Will Oil Make a Comeback?
When Will Oil Prices Ever Return to Higher Levels?
Will oil prices ever recover towards previous highs? Yes.
Will they increase soon? No one can answer that.
However, there are a few notable price-drivers (beyond just straight supply and demand) which could influence prices. Anyone who wants to trade oil, or buy and sell stocks linked to businesses in the industry, should keep an eye on these important oil influences and considerations.
China is Full:
China has been aggressively filling their strategic petroleum reserves (SPR) with massive amounts of oil.
Armadas of tanker ships, each holding a million barrels of crude, have been heading East to pump up China's "rainy day" oil reserves. All the while the nation was constructing new and larger holding tanks.
Yet something just happened - China's SPR is near full, so that massive amount of demand will no longer be holding the market up. Other countries, from Pakistan to Malawi are also quickly able to top up their national tanks at these prices.
U.S. Shale Oil and Fracking:
Much has been made about the U.S. shale oil boom. However, with these depressed crude prices over the last few years, many of the projects either can not make enough to sustain their operations, or can not secure further financing. In addition, most fracking wells use up the majority of their resource within the first year, and the output diminishes significantly from there.
Meanwhile, numerous wells are shutting down, because they are not feasible at current prices.
According to Forbes, in the last week the land rig count fell by 37, while horizontal rigs dropped by 30, which represents the largest weekly decline since early in 2015. Baker Hughes, which tracks total rigs in operation, shows a count of 664, which is a decrease of 1,086 from this time last year.
All this points to capitulation among drillers, caution from lenders, and significantly constrained supply. While oil prices could keep falling, they will eventually bounce back when demand outweighs the continuously diminishing supply.
Iran and Saudi Arabia:
Tensions continue to escalate between these Middle Eastern neighbors, over religious and ideological divides, as well as the conflicts arising in Syria and Yemen. The Saudi's have recalled their ambassadors, while shutting down all economic ties. The Iranians burned down the Saudi embassy in Tehran, and responded in kind to the economic and diplomatic relations.

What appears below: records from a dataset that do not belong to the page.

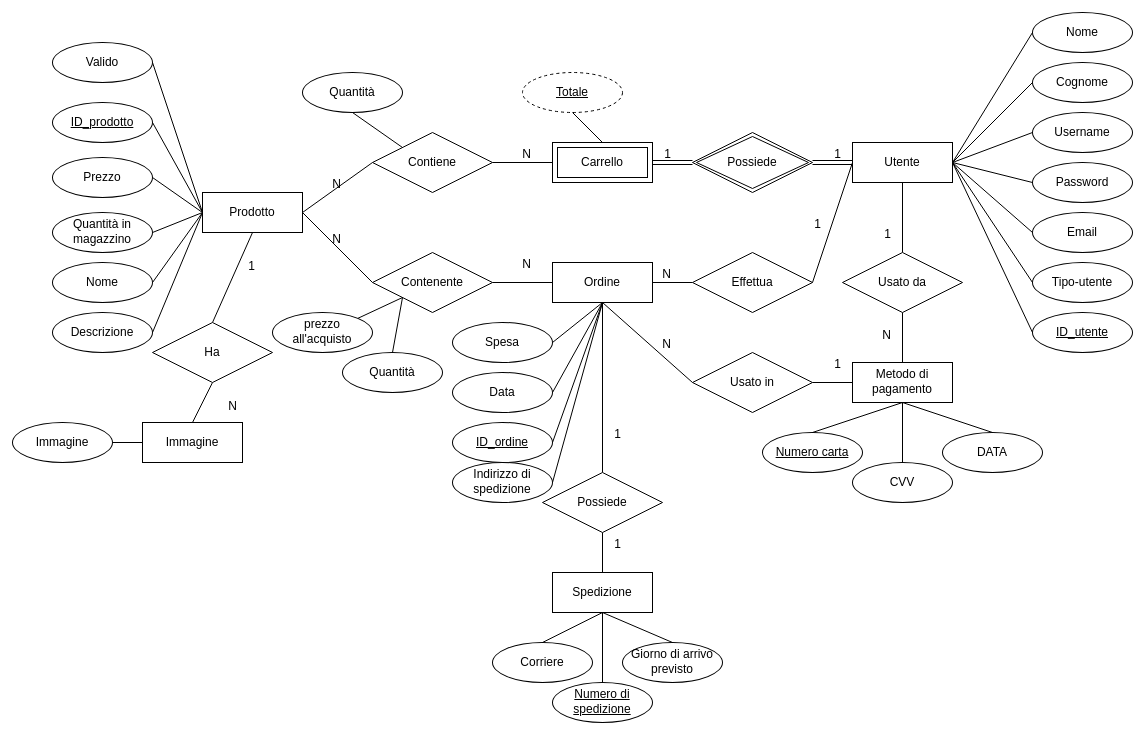
<!DOCTYPE html>
<html lang="it">
<head>
<meta charset="utf-8">
<title>Diagramma entità-relazione</title>
<style>
:root { --ink: #000; --paper: #fff; }
* { box-sizing: border-box; }
body { margin: 0; background: var(--paper); }
.diagram {
  position: relative; width: 1145px; height: 735px; overflow: hidden;
  background: var(--paper); color: var(--ink);
  font: 12px/15px "Liberation Sans", Helvetica, Arial, sans-serif;
}
.connectors { position: absolute; inset: 0; fill: none; stroke: var(--ink); stroke-width: 1; }
.connectors use { fill: var(--paper); }
.entity, .attribute, .relation, .cardinality {
  position: absolute; display: flex; align-items: center; justify-content: center;
  width: 101px; height: 41px;
  left: calc(var(--x) * 1px - 50px); top: calc(var(--y) * 1px - 20px);
  text-align: center; white-space: nowrap;
}
.entity, .attribute { border: 1px solid var(--ink); background: var(--paper); padding-right: 1px; padding-bottom: 1px; }
.attribute { border-radius: 50%; }
.relation { padding-right: 1px; padding-bottom: 1px; }
.key { text-decoration: underline; }
.derived { border-style: dashed; border-color: transparent; background: none; }
.weak::after { content: ""; position: absolute; inset: 4px; border: 1px solid var(--ink); }
.cardinality { width: 21px; height: 15px; left: calc(var(--x) * 1px - 10px); top: calc(var(--y) * 1px - 7px); }
</style>
</head>
<body>
<main class="diagram">
  <svg class="connectors" width="1145" height="735" viewBox="0 0 1145 735" aria-hidden="true">
    <defs>
      <polygon id="diamond" points="0,-30 60,0 0,30 -60,0"/>
    </defs>
    <g transform="translate(.5 .5)">
      <g id="prodotto-links">
        <path d="M202 212L152 62M202 212L152 122M202 212L152 177M202 212L152 232M202 212L152 282M202 212L152 332"/>
        <path d="M302 212L372 162M302 212L372 282M252 232L212 322M212 382L192 422M112 442H142"/>
      </g>
      <g id="carrello-links">
        <path d="M352 112L402 147M492 162H552M572 112L602 142"/>
        <path d="M652 160H692M652 164H692M812 160H852M812 164H852"/>
      </g>
      <g id="ordine-links">
        <path d="M402 297L357 318M402 297L392 352M492 282H552M652 282H692M812 282L852 162"/>
        <path d="M602 302L552 342M602 302L552 392M602 302L552 442M602 302L552 482M602 302V472M602 302L692 382M812 382H852"/>
      </g>
      <g id="utente-links">
        <path d="M952 162L1032 32M952 162L1032 82M952 162L1032 132M952 162L1032 182M952 162L1032 232M952 162L1032 282M952 162L1032 332"/>
        <path d="M902 182V252M902 312V362M902 402L812 432M902 402V462M902 402L992 432"/>
      </g>
      <g id="spedizione-links">
        <path d="M602 532V572M602 612L542 642M602 612V682M602 612L672 642"/>
      </g>
      <g id="relations">
        <use href="#diamond" x="432" y="162"/>
        <use href="#diamond" x="432" y="282"/>
        <use href="#diamond" x="752" y="162"/>
        <polygon points="752,136 808,162 752,188 696,162"/>
        <use href="#diamond" x="752" y="282"/>
        <use href="#diamond" x="902" y="282"/>
        <use href="#diamond" x="752" y="382"/>
        <use href="#diamond" x="602" y="502"/>
        <use href="#diamond" x="212" y="352"/>
      </g>
      <ellipse cx="572" cy="92" rx="50" ry="20" stroke-dasharray="3"/>
    </g>
  </svg>

  <!-- Prodotto -->
  <div class="entity" style="--x:252;--y:212">Prodotto</div>
  <div class="attribute" style="--x:102;--y:62">Valido</div>
  <div class="attribute key" style="--x:102;--y:122">ID_prodotto</div>
  <div class="attribute" style="--x:102;--y:177">Prezzo</div>
  <div class="attribute" style="--x:102;--y:232">Quantità in<br>magazzino</div>
  <div class="attribute" style="--x:102;--y:282">Nome</div>
  <div class="attribute" style="--x:102;--y:332">Descrizione</div>

  <!-- Immagine -->
  <div class="relation" style="--x:212;--y:352">Ha</div>
  <div class="entity" style="--x:192;--y:442">Immagine</div>
  <div class="attribute" style="--x:62;--y:442">Immagine</div>

  <!-- Carrello -->
  <div class="relation" style="--x:432;--y:162">Contiene</div>
  <div class="attribute" style="--x:352;--y:92">Quantità</div>
  <div class="entity weak" style="--x:602;--y:162">Carrello</div>
  <div class="attribute derived key" style="--x:572;--y:92">Totale</div>
  <div class="relation" style="--x:752;--y:162">Possiede</div>

  <!-- Ordine -->
  <div class="relation" style="--x:432;--y:282">Contenente</div>
  <div class="attribute" style="--x:322;--y:332">prezzo<br>all'acquisto</div>
  <div class="attribute" style="--x:392;--y:372">Quantità</div>
  <div class="entity" style="--x:602;--y:282">Ordine</div>
  <div class="attribute" style="--x:502;--y:342">Spesa</div>
  <div class="attribute" style="--x:502;--y:392">Data</div>
  <div class="attribute key" style="--x:502;--y:442">ID_ordine</div>
  <div class="attribute" style="--x:502;--y:482">Indirizzo di<br>spedizione</div>
  <div class="relation" style="--x:752;--y:282">Effettua</div>
  <div class="relation" style="--x:752;--y:382">Usato in</div>

  <!-- Utente -->
  <div class="entity" style="--x:902;--y:162">Utente</div>
  <div class="attribute" style="--x:1082;--y:32">Nome</div>
  <div class="attribute" style="--x:1082;--y:82">Cognome</div>
  <div class="attribute" style="--x:1082;--y:132">Username</div>
  <div class="attribute" style="--x:1082;--y:182">Password</div>
  <div class="attribute" style="--x:1082;--y:232">Email</div>
  <div class="attribute" style="--x:1082;--y:282">Tipo-utente</div>
  <div class="attribute key" style="--x:1082;--y:332">ID_utente</div>

  <!-- Metodo di pagamento -->
  <div class="relation" style="--x:902;--y:282">Usato da</div>
  <div class="entity" style="--x:902;--y:382">Metodo di<br>pagamento</div>
  <div class="attribute key" style="--x:812;--y:452">Numero carta</div>
  <div class="attribute" style="--x:902;--y:482">CVV</div>
  <div class="attribute" style="--x:992;--y:452">DATA</div>

  <!-- Spedizione -->
  <div class="relation" style="--x:602;--y:502">Possiede</div>
  <div class="entity" style="--x:602;--y:592">Spedizione</div>
  <div class="attribute" style="--x:542;--y:662">Corriere</div>
  <div class="attribute key" style="--x:602;--y:702">Numero di<br>spedizione</div>
  <div class="attribute" style="--x:672;--y:662">Giorno di arrivo<br>previsto</div>

  <!-- Cardinalità -->
  <span class="cardinality" style="--x:336;--y:184">N</span>
  <span class="cardinality" style="--x:336;--y:239">N</span>
  <span class="cardinality" style="--x:526;--y:154">N</span>
  <span class="cardinality" style="--x:526;--y:264">N</span>
  <span class="cardinality" style="--x:667;--y:154">1</span>
  <span class="cardinality" style="--x:837;--y:154">1</span>
  <span class="cardinality" style="--x:666;--y:274">N</span>
  <span class="cardinality" style="--x:817;--y:224">1</span>
  <span class="cardinality" style="--x:666;--y:344">N</span>
  <span class="cardinality" style="--x:837;--y:364">1</span>
  <span class="cardinality" style="--x:887;--y:234">1</span>
  <span class="cardinality" style="--x:886;--y:335">N</span>
  <span class="cardinality" style="--x:617;--y:434">1</span>
  <span class="cardinality" style="--x:617;--y:544">1</span>
  <span class="cardinality" style="--x:251;--y:266">1</span>
  <span class="cardinality" style="--x:232;--y:406">N</span>
</main>
</body>
</html>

Short of all-out-war, the way Iran and Saudi Arabia can agitate one another is through dropping oil prices. Each nation has been producing (or preparing to produce) to their heart's content, and they are both driving oil prices down indirectly (cutting off their nose to spite their face). This puts pressure on both of their economies.
Countdown to 2068:
According to data from numerous sources, British Petroleum among them, the entire planet has only about 53 years of oil left, at current consumption rates. The Official Oil Depletion Clock puts that time frame at 53 years, and 213 days.
While no one can know what the future holds, you can be relatively certain that oil prices will be depressed for a while. However, it is exactly those depressed prices which will result in production cuts and increased usage.
Eventually, as can be seen in many of these top oil and gas blogs, that constrained supply will eventually result in a demand shortfall, and subsequently higher prices once again.
When wolves eat most of the rabbits and deer, they starve and die off. Then, without predators, the rabbits and deer populations explode. This is similar to what will happen with oil prices.